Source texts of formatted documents
_ _ _ _ _

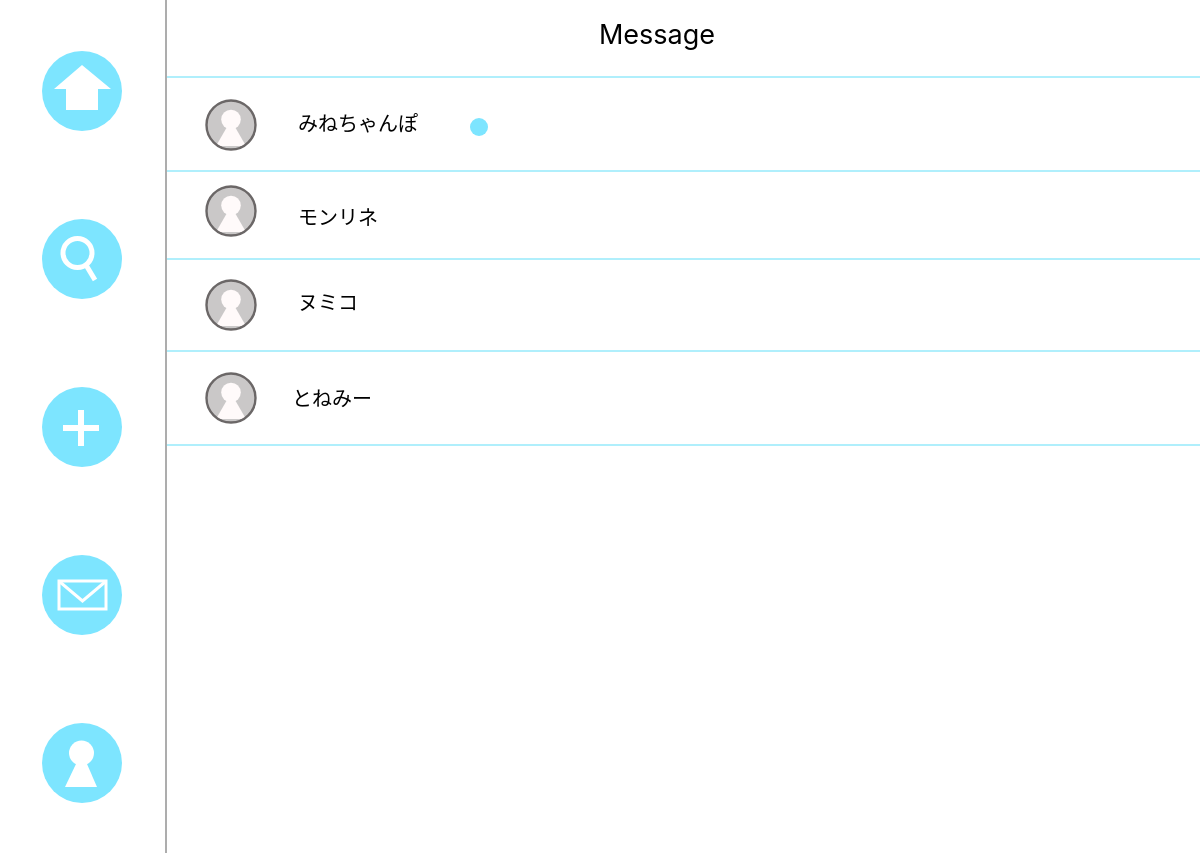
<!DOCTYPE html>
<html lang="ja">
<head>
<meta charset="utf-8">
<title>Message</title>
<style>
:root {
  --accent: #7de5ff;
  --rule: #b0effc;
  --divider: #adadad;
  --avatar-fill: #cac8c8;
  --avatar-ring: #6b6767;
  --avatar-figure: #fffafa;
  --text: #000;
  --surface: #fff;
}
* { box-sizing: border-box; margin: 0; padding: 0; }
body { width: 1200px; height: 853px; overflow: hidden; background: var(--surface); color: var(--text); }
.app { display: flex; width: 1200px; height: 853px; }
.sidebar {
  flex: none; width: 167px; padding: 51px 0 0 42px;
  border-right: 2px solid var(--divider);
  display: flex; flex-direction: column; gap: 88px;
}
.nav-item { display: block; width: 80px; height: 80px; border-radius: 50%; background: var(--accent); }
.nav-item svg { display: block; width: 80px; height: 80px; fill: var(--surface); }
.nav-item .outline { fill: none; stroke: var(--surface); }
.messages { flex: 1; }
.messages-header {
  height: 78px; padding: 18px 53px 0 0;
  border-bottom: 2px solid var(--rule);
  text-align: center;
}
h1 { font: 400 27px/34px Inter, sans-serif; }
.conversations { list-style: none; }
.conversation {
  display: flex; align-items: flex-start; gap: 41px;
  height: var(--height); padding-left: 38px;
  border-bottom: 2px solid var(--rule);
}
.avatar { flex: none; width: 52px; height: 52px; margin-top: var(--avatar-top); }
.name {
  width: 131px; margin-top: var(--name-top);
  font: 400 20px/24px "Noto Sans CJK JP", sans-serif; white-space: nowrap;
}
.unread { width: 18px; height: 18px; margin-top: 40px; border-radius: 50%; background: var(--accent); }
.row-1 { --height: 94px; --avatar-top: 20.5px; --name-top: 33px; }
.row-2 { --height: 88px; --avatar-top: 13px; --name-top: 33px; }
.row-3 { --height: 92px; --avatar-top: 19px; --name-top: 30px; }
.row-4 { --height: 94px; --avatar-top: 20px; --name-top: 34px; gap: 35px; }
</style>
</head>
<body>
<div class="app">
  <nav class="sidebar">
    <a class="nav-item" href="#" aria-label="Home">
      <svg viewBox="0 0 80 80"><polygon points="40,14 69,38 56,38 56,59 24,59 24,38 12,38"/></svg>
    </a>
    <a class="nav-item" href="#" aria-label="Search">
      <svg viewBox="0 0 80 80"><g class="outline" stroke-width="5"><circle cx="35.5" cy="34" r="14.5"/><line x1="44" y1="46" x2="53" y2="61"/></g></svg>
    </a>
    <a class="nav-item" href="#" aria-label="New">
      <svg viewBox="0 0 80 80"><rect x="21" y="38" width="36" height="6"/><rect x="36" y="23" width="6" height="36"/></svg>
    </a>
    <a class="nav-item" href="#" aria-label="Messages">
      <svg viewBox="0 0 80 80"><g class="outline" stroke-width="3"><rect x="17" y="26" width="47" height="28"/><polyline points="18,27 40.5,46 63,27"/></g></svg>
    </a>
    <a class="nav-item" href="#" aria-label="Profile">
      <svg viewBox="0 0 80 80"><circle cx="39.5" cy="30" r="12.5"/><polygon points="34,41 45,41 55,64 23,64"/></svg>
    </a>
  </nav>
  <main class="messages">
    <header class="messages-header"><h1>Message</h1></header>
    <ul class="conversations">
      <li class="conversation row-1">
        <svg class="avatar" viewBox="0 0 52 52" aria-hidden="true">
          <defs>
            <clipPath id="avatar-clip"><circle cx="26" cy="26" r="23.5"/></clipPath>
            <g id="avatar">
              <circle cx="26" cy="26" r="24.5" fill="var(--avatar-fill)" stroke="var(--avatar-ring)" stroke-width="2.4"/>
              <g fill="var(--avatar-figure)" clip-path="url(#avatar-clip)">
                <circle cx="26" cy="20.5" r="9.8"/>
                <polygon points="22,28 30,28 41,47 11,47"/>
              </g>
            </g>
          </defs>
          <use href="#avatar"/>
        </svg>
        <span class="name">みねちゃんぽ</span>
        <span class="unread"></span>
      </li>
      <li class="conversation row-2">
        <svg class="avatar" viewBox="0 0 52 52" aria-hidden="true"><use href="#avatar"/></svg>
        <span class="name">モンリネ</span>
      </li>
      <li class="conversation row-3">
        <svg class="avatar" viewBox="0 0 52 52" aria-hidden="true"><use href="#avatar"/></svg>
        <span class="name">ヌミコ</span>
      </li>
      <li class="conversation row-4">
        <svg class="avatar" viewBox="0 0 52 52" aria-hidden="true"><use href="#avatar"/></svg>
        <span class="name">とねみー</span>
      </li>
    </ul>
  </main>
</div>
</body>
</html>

_ _ _ _ _

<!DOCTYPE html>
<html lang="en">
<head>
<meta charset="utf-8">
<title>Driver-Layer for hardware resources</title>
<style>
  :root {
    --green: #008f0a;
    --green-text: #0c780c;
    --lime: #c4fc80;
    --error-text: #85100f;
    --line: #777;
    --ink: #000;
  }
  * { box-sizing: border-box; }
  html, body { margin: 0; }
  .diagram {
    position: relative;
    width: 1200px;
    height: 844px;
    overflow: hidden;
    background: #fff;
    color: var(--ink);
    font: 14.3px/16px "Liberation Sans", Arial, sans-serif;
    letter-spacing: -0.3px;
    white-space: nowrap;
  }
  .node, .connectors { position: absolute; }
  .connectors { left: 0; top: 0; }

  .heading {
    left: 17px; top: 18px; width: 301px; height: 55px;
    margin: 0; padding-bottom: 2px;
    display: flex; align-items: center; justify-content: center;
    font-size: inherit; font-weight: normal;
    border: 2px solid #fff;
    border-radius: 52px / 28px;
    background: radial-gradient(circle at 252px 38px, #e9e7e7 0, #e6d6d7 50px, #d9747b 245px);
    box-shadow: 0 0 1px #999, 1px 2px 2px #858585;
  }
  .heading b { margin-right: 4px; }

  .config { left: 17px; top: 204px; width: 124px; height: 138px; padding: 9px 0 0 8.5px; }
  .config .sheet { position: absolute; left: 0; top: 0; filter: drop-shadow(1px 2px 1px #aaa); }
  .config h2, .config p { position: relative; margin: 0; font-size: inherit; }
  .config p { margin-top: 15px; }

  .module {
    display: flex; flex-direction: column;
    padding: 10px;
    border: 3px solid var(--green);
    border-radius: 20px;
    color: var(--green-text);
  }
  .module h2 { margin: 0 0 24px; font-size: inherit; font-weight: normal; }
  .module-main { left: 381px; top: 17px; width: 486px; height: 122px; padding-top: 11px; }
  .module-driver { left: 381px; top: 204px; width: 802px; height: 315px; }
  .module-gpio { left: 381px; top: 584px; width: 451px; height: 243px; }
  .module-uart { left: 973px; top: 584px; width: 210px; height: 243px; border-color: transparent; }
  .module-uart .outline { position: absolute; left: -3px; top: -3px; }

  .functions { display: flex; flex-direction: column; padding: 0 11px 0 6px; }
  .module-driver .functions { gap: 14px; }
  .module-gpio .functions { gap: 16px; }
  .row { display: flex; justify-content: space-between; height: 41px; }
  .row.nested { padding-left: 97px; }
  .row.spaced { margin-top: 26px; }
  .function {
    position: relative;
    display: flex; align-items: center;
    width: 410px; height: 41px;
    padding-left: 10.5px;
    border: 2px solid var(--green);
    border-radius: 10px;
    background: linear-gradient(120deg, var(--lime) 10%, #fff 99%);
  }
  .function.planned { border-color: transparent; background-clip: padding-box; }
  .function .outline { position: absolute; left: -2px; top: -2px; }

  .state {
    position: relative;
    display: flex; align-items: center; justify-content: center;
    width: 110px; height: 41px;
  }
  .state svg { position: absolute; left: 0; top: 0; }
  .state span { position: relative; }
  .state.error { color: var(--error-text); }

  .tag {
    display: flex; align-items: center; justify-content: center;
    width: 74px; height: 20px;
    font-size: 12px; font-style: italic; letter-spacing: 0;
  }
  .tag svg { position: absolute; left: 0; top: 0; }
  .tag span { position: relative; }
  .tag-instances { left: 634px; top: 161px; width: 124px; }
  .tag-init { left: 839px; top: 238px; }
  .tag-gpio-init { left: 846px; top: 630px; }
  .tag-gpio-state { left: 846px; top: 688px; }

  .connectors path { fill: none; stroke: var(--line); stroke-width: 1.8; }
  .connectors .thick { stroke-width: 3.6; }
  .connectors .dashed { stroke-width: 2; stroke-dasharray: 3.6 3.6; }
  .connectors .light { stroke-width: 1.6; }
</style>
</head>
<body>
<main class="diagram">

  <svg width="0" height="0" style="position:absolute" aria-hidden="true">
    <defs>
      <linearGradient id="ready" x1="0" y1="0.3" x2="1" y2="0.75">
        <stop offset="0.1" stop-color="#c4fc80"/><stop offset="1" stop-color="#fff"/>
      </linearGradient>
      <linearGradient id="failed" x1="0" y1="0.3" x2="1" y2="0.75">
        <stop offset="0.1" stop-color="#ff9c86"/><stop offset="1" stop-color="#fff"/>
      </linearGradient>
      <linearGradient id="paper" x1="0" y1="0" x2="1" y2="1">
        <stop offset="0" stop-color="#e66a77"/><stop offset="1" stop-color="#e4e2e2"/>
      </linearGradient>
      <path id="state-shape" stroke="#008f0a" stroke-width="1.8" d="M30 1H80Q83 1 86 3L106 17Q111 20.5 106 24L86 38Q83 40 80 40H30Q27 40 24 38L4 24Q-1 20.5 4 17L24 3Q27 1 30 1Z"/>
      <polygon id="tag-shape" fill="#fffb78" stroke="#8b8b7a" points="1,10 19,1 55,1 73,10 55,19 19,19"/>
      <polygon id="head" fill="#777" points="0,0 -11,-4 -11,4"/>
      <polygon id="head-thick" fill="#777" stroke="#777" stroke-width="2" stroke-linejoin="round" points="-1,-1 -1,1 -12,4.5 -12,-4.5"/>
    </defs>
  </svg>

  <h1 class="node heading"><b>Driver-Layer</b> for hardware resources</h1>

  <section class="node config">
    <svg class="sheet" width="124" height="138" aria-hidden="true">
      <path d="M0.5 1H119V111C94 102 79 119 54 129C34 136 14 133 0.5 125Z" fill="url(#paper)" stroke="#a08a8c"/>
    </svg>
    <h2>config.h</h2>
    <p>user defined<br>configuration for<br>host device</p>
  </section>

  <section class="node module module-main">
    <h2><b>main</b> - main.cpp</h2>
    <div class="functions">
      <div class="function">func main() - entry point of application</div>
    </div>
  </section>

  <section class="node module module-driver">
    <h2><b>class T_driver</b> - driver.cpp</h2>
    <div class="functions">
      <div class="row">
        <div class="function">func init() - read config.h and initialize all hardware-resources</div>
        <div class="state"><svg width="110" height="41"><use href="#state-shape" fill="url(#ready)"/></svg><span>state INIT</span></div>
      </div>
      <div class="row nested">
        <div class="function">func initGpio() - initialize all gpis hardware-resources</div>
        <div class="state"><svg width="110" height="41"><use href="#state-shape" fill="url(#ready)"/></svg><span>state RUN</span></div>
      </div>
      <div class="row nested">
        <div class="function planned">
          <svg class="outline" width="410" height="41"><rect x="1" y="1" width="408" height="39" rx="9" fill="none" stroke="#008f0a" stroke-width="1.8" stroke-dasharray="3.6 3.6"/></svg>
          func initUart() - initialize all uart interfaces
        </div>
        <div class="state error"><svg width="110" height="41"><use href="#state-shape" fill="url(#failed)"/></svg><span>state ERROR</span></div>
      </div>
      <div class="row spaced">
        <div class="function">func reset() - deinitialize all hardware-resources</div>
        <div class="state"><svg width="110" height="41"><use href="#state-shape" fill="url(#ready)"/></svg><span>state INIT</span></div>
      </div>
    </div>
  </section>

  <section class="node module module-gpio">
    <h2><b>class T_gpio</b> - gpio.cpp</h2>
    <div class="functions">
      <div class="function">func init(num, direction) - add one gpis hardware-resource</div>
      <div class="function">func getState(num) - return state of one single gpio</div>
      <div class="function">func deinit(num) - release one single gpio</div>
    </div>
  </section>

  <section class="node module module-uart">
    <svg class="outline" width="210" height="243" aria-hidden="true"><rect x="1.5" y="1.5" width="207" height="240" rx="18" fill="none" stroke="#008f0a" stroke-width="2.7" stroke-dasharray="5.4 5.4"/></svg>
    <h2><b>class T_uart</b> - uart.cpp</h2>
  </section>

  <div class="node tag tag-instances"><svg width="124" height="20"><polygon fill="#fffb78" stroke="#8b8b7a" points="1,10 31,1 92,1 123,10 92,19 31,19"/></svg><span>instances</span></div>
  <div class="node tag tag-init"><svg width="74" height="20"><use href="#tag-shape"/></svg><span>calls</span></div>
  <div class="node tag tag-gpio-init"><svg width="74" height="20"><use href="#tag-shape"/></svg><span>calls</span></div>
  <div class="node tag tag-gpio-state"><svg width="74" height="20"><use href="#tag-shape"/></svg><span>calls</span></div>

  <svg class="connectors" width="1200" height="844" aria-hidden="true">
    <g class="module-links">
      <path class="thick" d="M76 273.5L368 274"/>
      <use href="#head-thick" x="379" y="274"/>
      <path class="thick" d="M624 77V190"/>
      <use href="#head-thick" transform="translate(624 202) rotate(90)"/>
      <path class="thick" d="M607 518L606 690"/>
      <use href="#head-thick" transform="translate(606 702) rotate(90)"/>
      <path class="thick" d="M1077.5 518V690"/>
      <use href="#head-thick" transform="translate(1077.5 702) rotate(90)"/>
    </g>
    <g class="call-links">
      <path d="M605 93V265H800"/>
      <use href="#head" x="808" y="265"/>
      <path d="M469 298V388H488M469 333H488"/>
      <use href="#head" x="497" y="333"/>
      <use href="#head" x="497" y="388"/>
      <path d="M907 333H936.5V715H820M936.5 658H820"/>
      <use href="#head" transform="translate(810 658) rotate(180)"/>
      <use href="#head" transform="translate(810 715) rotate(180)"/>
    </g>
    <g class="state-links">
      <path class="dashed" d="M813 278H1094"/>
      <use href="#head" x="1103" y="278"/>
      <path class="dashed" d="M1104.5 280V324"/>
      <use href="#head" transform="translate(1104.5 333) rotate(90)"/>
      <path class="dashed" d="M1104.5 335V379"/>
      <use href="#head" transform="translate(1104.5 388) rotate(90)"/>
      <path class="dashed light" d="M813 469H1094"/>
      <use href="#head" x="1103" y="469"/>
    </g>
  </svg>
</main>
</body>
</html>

_ _ _ _ _

## [Exercise requirements]
Go through the records and copy each line with "name" in it.

## [Exercise result]
.name {
  width: 131px; margin-top: var(--name-top);
.row-1 { --height: 94px; --avatar-top: 20.5px; --name-top: 33px; }
.row-2 { --height: 88px; --avatar-top: 13px; --name-top: 33px; }
.row-3 { --height: 92px; --avatar-top: 19px; --name-top: 30px; }
.row-4 { --height: 94px; --avatar-top: 20px; --name-top: 34px; gap: 35px; }
        <span class="name">みねちゃんぽ</span>
        <span class="name">モンリネ</span>
        <span class="name">ヌミコ</span>
        <span class="name">とねみー</span>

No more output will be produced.